▶ [Description of the task]: Search each line below for "onTop", then return the lines where it appears.

** Opening Data extract block **

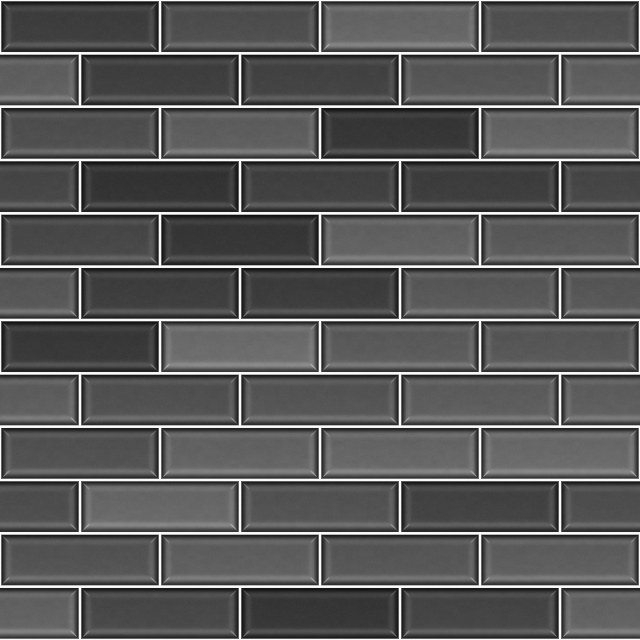
Reproduce this pattern procedurally as a three.js fragment shader.

```glsl
// Glossy bevelled grey wall tiles in running bond with thin white grout.
varying vec2 vUv;

float hash(vec2 p) {
  vec3 q = fract(vec3(p.xyx) * 0.1031);
  q += dot(q, q.yzx + 33.33);
  return fract((q.x + q.y) * q.z);
}

float noise(vec2 p) {
  vec2 i = floor(p), f = fract(p);
  f = f * f * (3.0 - 2.0 * f);
  return mix(mix(hash(i), hash(i + vec2(1.0, 0.0)), f.x),
             mix(hash(i + vec2(0.0, 1.0)), hash(i + vec2(1.0, 1.0)), f.x), f.y);
}

// Bell curve of the given width around zero
float bell(float x, float width) {
  return exp(-x * x / (width * width));
}

void main() {
  // Four tiles across, twelve rows; even rows shift by half a tile
  vec2 grid = vUv * vec2(4.0, 12.0);
  float row = floor(grid.y);
  grid.x += 0.5 * (1.0 - mod(row, 2.0));
  vec2 tile = vec2(mod(floor(grid.x), 4.0), row);

  // Position from the tile centre and distances inward from its sides
  vec2 p = (fract(grid) - 0.5) / vec2(4.0, 12.0);
  vec2 inset = vec2(0.125, 1.0 / 24.0) - 0.0021 - abs(p);
  float edge = min(inset.x, inset.y);

  // Which bevel faces this point: 1 on the ends, 0 on top and bottom
  float onEnd = smoothstep(-0.001, 0.001, inset.y - inset.x);
  float onBottom = (1.0 - onEnd) * step(p.y, 0.0);
  float onTop = (1.0 - onEnd) * step(0.0, p.y);

  // Face tone, a little lighter towards the bottom, with faint mottling
  float tone = mix(0.2, 0.43, hash(tile + vec2(7.0, 3.0)));
  float shade = tone * (1.0 - 1.6 * p.y);
  shade *= 0.98 + 0.04 * noise(vUv * vec2(90.0, 140.0));
  shade += 0.012 * (hash(floor(vUv * 512.0)) - 0.5);

  // Bevel: dark rim rising to a soft bright ridge
  float rise = smoothstep(-0.001, 0.0095, edge);
  float rim = 0.22 * onTop + 0.3 * onEnd + 0.4 * onBottom;
  shade *= mix(rim, 1.0, rise);
  float ridge = 0.05 * onTop + 0.06 * onEnd + 0.1 * onBottom;
  shade += ridge * bell(edge - 0.0115, 0.0045);

  // Mitred corners catch the light along their diagonals
  float mitre = bell(inset.x - inset.y, 0.0017);
  mitre *= smoothstep(0.001, 0.005, edge) * (1.0 - smoothstep(0.009, 0.014, edge));
  shade += mitre * mix(0.2, 0.13, step(0.0, p.y));

  // White grout around the tile
  shade = mix(0.98, shade, smoothstep(-0.001, 0.001, edge));
  gl_FragColor = vec4(vec3(shade), 1.0);
}
```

** Closing Data extract block **

▶ [Solution]:
  float onTop = (1.0 - onEnd) * step(0.0, p.y);
  float rim = 0.22 * onTop + 0.3 * onEnd + 0.4 * onBottom;
  float ridge = 0.05 * onTop + 0.06 * onEnd + 0.1 * onBottom;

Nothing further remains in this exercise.